6 Varicose Vein Questions You Were Too Embarrassed To Ask, Answered!

We’ve all heard of varicose veins at some point in our lives, but very few of us actually learn anything about them. At most, we’ve probably heard half-truths and outright myths passed down through our families. (My grandmother will hit your leg if she sees you sitting on it!) What’s the truth, what do we need to know, and perhaps most importantly, what can we do about them? Good Housekeeping is here with the facts you need to know, and we’re only too happy to share!

  1. Does crossing your legs cause varicose veins?
    studioloco via Dollar Photo Club

    Nope, AND – shoe lovers rejoice! – neither does wearing high heels! Both are just old wives’ tales.
  2. OK, so what does cause them?
    Banalities via Flickr

    Varicose veins form when blood pools in your veins, often when a one-way valve doesn’t work properly, and the pooling causes the vein to stretch, thicken and protrude. Genetics plays a role, and so does prolonged sitting and/or standing, lack of exercise, obesity, smoking and hormonal birth control.
  3. Is it true that only women can develop them?
    Ⅿeagan from Tulsa, OK via Wikimedia Commons

    Absolutely not. Men may be less likely to seek treatment, but they’re just as capable of getting them. Women do have more risk factors, though— the aforementioned hormonal birth control, and pregnancy. The fluctuating hormones and increased pressure in your abdomen disrupt blood flow and can lead it to pool.
  4. Is there anything we can do to prevent them?
    Subbotina Anna via Dollar Photo Club

    Of course! In a word— exercise! Swimming, stair-climbing, toe raises, walking— anything that gets you moving and your blood circulating. Working your lower body and your legs is especially helpful.
  5. I already have them! Am I out of luck?
    Hutschi via Wikimedia Commons

    Not at all. You won’t be able to erase them on your own, but there are things you can do for yourself. To help the pain, try compression stockings and horse chestnut seed extract, which helps vein dilation. For minimizing the appearance, try witch hazel and the old stand-by— make-up! To actually get rid of them, consult your doctor.
  6. But should I really bother with medical treatment for a cosmetic issue?
    hriana via Dollar Photo Club

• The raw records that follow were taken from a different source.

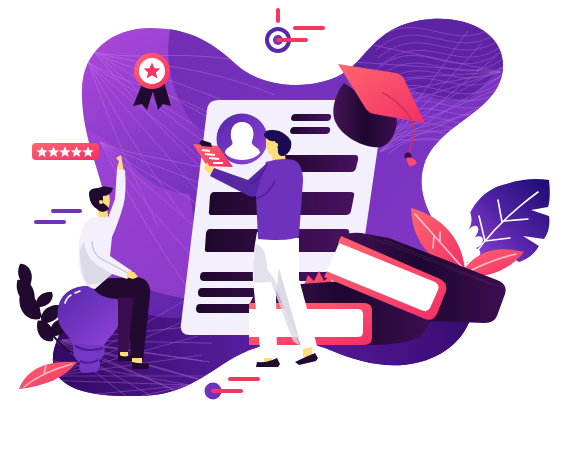
<!DOCTYPE html>
<html lang="en">
<head>
<meta charset="utf-8">
<title>Resume and education illustration</title>
<style>
:root{--violet:#6f32bd;--deep:#40137d;--ink:#22092f;--plum:#3a0d4e;--pink:#ff4a6b;--rose:#f5365f;--paper:#f3effc;--skin:#ffdc7c;--white:#fff;--shade:#dcdae6;--mesh:#dc8cf5}
html,body{margin:0;background:var(--white);overflow:hidden}
svg{display:block;width:562px;height:457px}
.white{fill:var(--white)}.ink{fill:var(--ink)}.pink{fill:var(--pink)}.skin{fill:var(--skin)}.violet{fill:var(--violet)}
.shade{fill:var(--shade)}.plum{fill:var(--plum)}.paper{fill:var(--paper)}
.mesh{fill:none;stroke:var(--mesh);stroke-width:.6;opacity:.5}
.dash{fill:none;stroke-width:4;stroke-linecap:round}
.dash-pink{stroke:var(--rose)}.dash-violet{stroke:var(--violet)}
.vein{fill:none;stroke:var(--white);stroke-width:1.6;stroke-linecap:round}
</style>
</head>
<body>
<svg viewBox="0 0 562 457" role="img" aria-label="Two men with a large resume, books, a graduation cap and an award">
<defs>
<linearGradient id="blob-fill" x1="0" y1="0" x2=".8" y2="1">
<stop offset="0" stop-color="#b44be0"/><stop offset=".35" stop-color="#8238c6"/><stop offset=".65" stop-color="#5a22a6"/><stop offset="1" stop-color="#3a0c70"/>
</linearGradient>
<linearGradient id="wave-fill" x1="0" y1="0" x2="1" y2="1">
<stop offset="0" stop-color="#6226a8"/><stop offset=".5" stop-color="#7a35c4"/><stop offset="1" stop-color="#a548dc"/>
</linearGradient>
<linearGradient id="floor-fill" x1="0" y1="0" x2="1" y2="0">
<stop offset="0" stop-color="#30085f"/><stop offset=".5" stop-color="#5a20a4"/><stop offset="1" stop-color="#35086a"/>
</linearGradient>
<linearGradient id="cover-fill" x1="0" y1="0" x2="1" y2="0">
<stop offset="0" stop-color="#471358"/><stop offset=".5" stop-color="#1e0730"/><stop offset="1" stop-color="#3d0e50"/>
</linearGradient>
<linearGradient id="bar-fill" x1="0" y1="0" x2="1" y2="0">
<stop offset="0" stop-color="#1f082c"/><stop offset="1" stop-color="#481260"/>
</linearGradient>
<linearGradient id="pink-fill" x1="0" y1="0" x2="1" y2="1">
<stop offset="0" stop-color="#ff6670"/><stop offset="1" stop-color="#f22f66"/>
</linearGradient>
<linearGradient id="leaf-fill" x1="1" y1="0" x2="0" y2="1">
<stop offset="0" stop-color="#1d0a72"/><stop offset=".5" stop-color="#5424a8"/><stop offset="1" stop-color="#a247e0"/>
</linearGradient>
<linearGradient id="bulb-fill" x1="0" y1="0" x2="1" y2="1">
<stop offset="0" stop-color="#5527aa"/><stop offset="1" stop-color="#9144d8"/>
</linearGradient>
<path id="blob" d="M82 90C82 52 112 28 150 28C192 28 214 44 238 66C262 87 310 92 342 74C363 62 371 38 400 26C446 8 505 24 503 68C500 113 438 122 424 165C412 204 446 238 465 268C483 298 473 338 436 356C402 373 362 364 330 350C296 336 260 341 228 361C196 382 176 396 138 396C92 397 55 390 53 362C50 330 96 292 107 244C117 196 80 148 82 90Z"/>
<clipPath id="blob-clip"><use href="#blob"/></clipPath>
<path id="star" d="M0-5.6L1.7-1.8L5.6-1.6L2.6 1L3.6 5L0 2.8L-3.6 5L-2.6 1L-5.6-1.6L-1.7-1.8Z"/>
<g id="rays"><path d="M0 0C50 30 90 25 165 78"/><path d="M0 0C50 36 85 40 155 102"/><path d="M0 0C45 45 80 60 140 126"/><path d="M0 0C40 52 65 75 120 142"/><path d="M0 0C30 55 48 90 96 154"/><path d="M0 0C22 60 36 96 70 164"/></g>
<g id="sweep"><path d="M0 0C45-40 80 20 130-22"/><path d="M2 8C48-32 82 26 130-14"/><path d="M4 16C50-24 84 32 130-6"/><path d="M6 24C52-16 86 38 130 2"/></g>
<g id="fan"><path d="M0 0L130-75"/><path d="M0 0L138-58"/><path d="M0 0L144-40"/><path d="M0 0L148-21"/><path d="M0 0L150 0"/></g>
<path id="leaflet" d="M0 0C-3-9 5-16 15-15C18-7 10 1 0 0Z"/>
</defs>

<g id="background-blob">
<use href="#blob" fill="url(#blob-fill)"/>
<g clip-path="url(#blob-clip)">
<path d="M172 20C160 70 178 110 206 138L240 290H470L520 90V10Z" fill="url(#wave-fill)" opacity=".75"/>
<path d="M340 74C400 60 410 110 470 98L520 50V0H360Z" fill="#4b198f" opacity=".55"/>
<path d="M80 128C130 142 130 190 190 194L205 300C150 300 110 265 80 285Z" fill="#a346d9" opacity=".65"/>
<path d="M40 300C90 280 130 320 180 318C260 310 300 330 360 312L500 280V410H40Z" fill="url(#floor-fill)"/>
<g class="mesh">
<use href="#rays" x="88" y="62"/><use href="#rays" transform="translate(94 52) rotate(-20)"/><use href="#rays" transform="translate(100 142) rotate(-8)"/>
<use href="#sweep" x="376" y="70"/><use href="#sweep" x="376" y="100"/><use href="#sweep" x="382" y="130"/><use href="#sweep" x="374" y="42"/>
<use href="#fan" x="376" y="140"/><use href="#fan" transform="translate(380 152) rotate(-24)"/><use href="#fan" transform="translate(500 72) rotate(192)"/>
<use href="#fan" x="54" y="376"/><use href="#fan" transform="translate(54 340) rotate(38)"/><use href="#fan" transform="translate(190 385) rotate(190)"/><use href="#fan" transform="translate(62 340) rotate(24)"/>
</g>
</g>
</g>

<g id="accents">
<path class="dash dash-pink" d="M278 10V21M295 28H323M230 379H258"/>
<circle cx="278" cy="40" r="11" fill="none" stroke="#5828a9" stroke-width="4"/><circle cx="278" cy="40" r="5" class="violet"/>
<path class="dash dash-pink" d="M278 40H306"/>
<circle cx="213" cy="391" r="8.500" class="violet"/><path class="dash dash-pink" d="M213 391H241"/>
<path class="dash dash-violet" d="M53 211H80M36 222H64"/>
</g>

<g id="award">
<path class="ink" d="M142 84L133 106L142 104L147 110L154 88ZM152 88L158 110L163 104L171 106L164 82Z"/>
<circle cx="152" cy="71" r="18" fill="url(#pink-fill)"/><circle cx="152" cy="71" r="13" class="white"/>
<use href="#star" transform="translate(152 71) scale(1.500)" fill="var(--rose)"/>
</g>

<g id="rating">
<rect x="32" y="143" width="67" height="17" rx="4" fill="url(#pink-fill)"/>
<g class="white"><use href="#star" x="42" y="152"/><use href="#star" x="53.500" y="152"/><use href="#star" x="65" y="152"/><use href="#star" x="76.500" y="152"/><use href="#star" x="88" y="152"/></g>
</g>

<g id="resume">
<path class="paper" d="M218 100H374Q385 100 383 112L352 325Q350 335 340 335H190Q179 335 181 324L207 110Q208 100 218 100Z"/>
<circle cx="242" cy="139" r="25.500" fill="url(#bulb-fill)"/>
<path class="white" d="M242 122C252 122 256 132 252 141C250 146 260 147 260 153Q254 160 242 160Q230 160 225 153C225 147 235 146 232 141C229 132 232 122 242 122Z"/>
<g fill="url(#bar-fill)">
<path d="M295 114H328Q332 114 331 118Q330 121 327 121H294Q291 121 291 118Q292 114 295 114ZM294 127H327Q331 127 330 131Q329 134 326 134H293Q290 134 290 131Q291 127 294 127Z"/>
<path d="M285 155H355Q359 155 358 160L356 168Q355 172 351 172H280Z"/>
<path d="M214 192H351Q355 192 354 196L351 211Q350 215 346 215H212Q208 215 209 211L210 196Q211 192 214 192Z"/>
<path d="M210 229H346Q350 229 349 233L346 248Q345 252 341 252H208Q204 252 205 248L206 233Q207 229 210 229Z"/>
<path d="M204 272H330V281H204Q200 281 200 277Q200 272 204 272ZM202 288H320V297H202Q198 297 198 293Q198 288 202 288ZM200 304H300V313H200Q196 313 196 309Q196 304 200 304Z"/>
</g>
</g>

<g id="right-leaves">
<path d="M466 262C455 230 474 190 506 184Q528 177 549 180Q551 198 548 207L531 210L549 216Q551 229 544 239L523 236L539 246Q532 258 519 262L502 252L508 264C494 270 480 270 466 262Z" fill="url(#leaf-fill)"/>
<path class="vein" d="M468 264Q494 224 538 192M485 241L479 216M502 222L498 200M485 241L510 238M504 221L528 219"/>
<path class="white" d="M459 263C444 260 440 250 447 246C440 236 448 227 455 233C451 220 460 212 464 223C466 209 470 204 466 204C473 214 473 224 468 230C477 221 482 228 475 237C487 233 484 247 475 248C486 250 478 263 468 262Z"/>
<path d="M465 270C432 265 412 243 411 208C443 217 462 239 465 270Z" fill="url(#pink-fill)"/>
<path d="M462 272C478 248 501 246 524 252C510 269 491 278 466 276Z" fill="url(#pink-fill)"/>
<path class="vein" d="M415 214Q438 240 462 267M434 235L433 248M440 241L440 232M466 273Q490 260 516 254" stroke-width="1" opacity=".65"/>
</g>

<g id="books">
<path class="pink" d="M304 285L308 275L314 281L319 271L324 281L330 276L333 288Z"/>
<path d="M256 291Q262 286 274 286L342 281L433 318L420 337Q400 346 366 345L364 303H250Z" fill="url(#cover-fill)"/>
<path d="M249 303H364Q372 303 372 311V338Q372 345 364 345H249V336H359Q363 336 363 332V314Q363 309 358 309H249Z" fill="url(#pink-fill)"/>
<path class="white" d="M249 309H358Q363 309 363 314V332Q363 337 358 337H249Z"/>
<path d="M334 240Q345 231 361 233L389 238L497 280Q508 284 505 294L497 316Q494 323 485 323L429 321L438 278Z" fill="url(#cover-fill)"/>
<path d="M341 236L440 279Q448 283 446 291L437 314Q433 322 425 319L324 277L328 269L420 308Q426 311 428 306L437 289Q438 284 434 282L338 243Z" fill="url(#pink-fill)"/>
<path class="white" d="M339 243L435 282Q440 285 438 290L430 308Q427 313 421 310L326 271Q333 258 339 243Z"/>
<path d="M364 235L492 285M384 240L498 286" fill="none" stroke="#61306f" opacity=".35"/>
</g>

<g id="graduation-cap">
<path d="M344 83C333 97 331 114 336 123C344 139 367 149 381 147C391 144 397 132 397 119Z" fill="url(#cover-fill)"/>
<path d="M338 64L396 73Q401 74 404 79L425 123L374 114Q369 113 366 109Z" fill="url(#pink-fill)"/>
<path d="M382 92Q414 111 414 133L408 158" fill="none" stroke="#d92e59" stroke-width="1.500"/>
<circle cx="408" cy="156" r="3.500" class="plum"/><path class="pink" d="M406 158Q413 156 417 163Q413 167 409 166Z"/>
</g>

<g id="left-plant">
<path d="M70 352Q40 330 28 279" fill="none" stroke="var(--ink)" stroke-width="2"/>
<g class="ink">
<use href="#leaflet" transform="translate(30 285) rotate(-70) scale(1.100)"/><use href="#leaflet" x="37" y="307"/><use href="#leaflet" transform="translate(34 302) rotate(-82) scale(1.300)"/><use href="#leaflet" transform="translate(42 323) scale(1.200)"/><use href="#leaflet" transform="translate(40 319) rotate(-84) scale(1.500)"/><use href="#leaflet" transform="translate(51 336) scale(1.200)"/><use href="#leaflet" transform="translate(53 341) rotate(-82) scale(1.200)"/>
</g>
<path d="M19 389C26 370 45 360 77 362C65 378 45 386 19 389Z" fill="url(#pink-fill)"/>
<path class="vein" d="M24 387Q42 372 72 364M44 374L46 366" stroke-width="1" opacity=".6"/>
</g>

<g id="light-bulb">
<path d="M58 319C55 295 72 285 89 286C111 287 124 302 120 320C117 333 107 338 104 346L72 344C70 335 60 331 58 319Z" fill="url(#bulb-fill)"/>
<path d="M73 344L104 346Q107 355 99 360Q102 366 97 372L83 373Q77 370 80 363Q72 359 73 344Z" fill="#7438c4"/>
<path d="M75 346Q88 353 103 348M80 361Q89 365 98 360" fill="none" stroke="#4b1b98" stroke-width="2"/>
<path class="vein" d="M65 303Q67 297 71 295M75 293L80 291" stroke-width="3"/>
</g>

<g id="seated-man">
<path class="ink" d="M92 279L138 277Q152 280 150 296L143 360H131L128 299L120 356H118L119 299Q100 299 92 287Z"/>
<path class="plum" d="M118 297L134 298L128 354H118Z"/>
<path class="skin" d="M120 352H128V358H120ZM132 358H142V365H132Z"/>
<path class="ink" d="M118 354Q125 359 131 354L132 361H118ZM132 362Q140 364 148 363Q151 368 147 369H132Z"/>
<path class="skin" d="M97 207L106 205L108 217L99 222ZM117 168L119 161L116 158L121 155L124 172L118 174Z"/>
<path class="paper" d="M85 222Q94 214 108 218L115 199L117 169L125 170Q127 196 122 210Q117 226 112 237L110 256L132 271L127 279L112 274L95 289Q85 288 80 272Q75 243 85 222Z"/>
<path class="shade" d="M84 242Q87 262 104 269L112 274L101 283L87 285Q79 268 80 250Z"/>
<path d="M92 241Q92 255 105 261L130 274" fill="none" stroke="#c6c2d6" stroke-width="1.200"/>
<path class="skin" d="M128 271L134 272L138 277L133 279L126 277Z"/>
<path class="skin" d="M94 194H109Q111 202 108 209Q104 215 98 211Z"/>
<path class="ink" d="M89 195Q88 188 98 188Q104 185 113 188Q111 196 103 196L103 203Q108 206 109 209Q102 215 97 209Q90 205 89 195Z"/>
<circle cx="101" cy="202" r="2" class="skin"/>
</g>

<g id="standing-man">
<path class="skin" d="M264 352H272V363H264ZM303 346H312V357H303Z"/>
<path class="shade" d="M265 235L292 238L293 278L314 345L302 349L274 284Z"/>
<path class="white" d="M257 232Q252 257 253 281L261 358H277L276 296L279 268L302 349L317 346L299 279V238Z"/>
<path class="shade" d="M256 244Q267 247 267 269L275 280L300 346L293 341L271 282L254 283Q252 261 256 244Z" opacity=".8"/>
<path class="ink" d="M257 362Q268 363 277 358L280 364L278 367H256ZM295 362Q305 357 315 353L318 358L316 361L299 365Z"/>
<path class="skin" d="M206 171L212 163L216 169L214 176ZM270 147L284 145L286 164H273Z"/>
<path fill="url(#pink-fill)" d="M193 144L218 146L233 167L207 166Z"/>
<path class="ink" d="M199 143L202 140L211 143L212 147L202 146Z"/>
<path d="M202 150L210 151M205 154L215 155M209 158L219 159M213 163L223 163" stroke="#fff" stroke-width="2"/>
<path class="skin" d="M204 169L207 162L211 169L216 172L212 176Z"/>
<path fill="#5728a4" d="M214 168L248 180L266 164L272 184Q261 199 249 196L210 176Z"/>
<path class="violet" d="M266 162Q281 157 294 160Q303 164 303 181L299 236Q292 242 258 239L256 195Z"/>
<path d="M267 164Q260 180 250 184M257 198Q268 196 275 180" fill="none" stroke="#42138a" stroke-width="1.500" opacity=".6"/>
<path class="skin" d="M266 138L282 136L282 150Q277 157 269 154L266 146Z"/>
<path fill="#1d0a50" d="M264 136Q264 129 274 130Q285 131 291 141Q293 151 284 156Q277 157 278 149L275 141Q269 142 264 136Z"/>
<circle cx="276" cy="145" r="2.200" class="skin"/>
</g>
</svg>
</body>
</html>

    Don’t let public misconception make you feel like you’re being vain! Varicose veins are absolutely a medical issue, which is why treatment is often covered by insurance and doctors have non-invasive, advanced ways to help you. Remember, they’re caused by blood pooling, which is no joke, and indicates other health issues. If your legs feel heavy, sore and/or swollen, make a doctor’s appointment, stat.

Do you feel educated? I certainly do! I’m going to go take a walk right now. Be sure to check out Good Housekeeping’s article for even more helpful information. How much of this info was news to you? Did you have any other questions about varicose veins?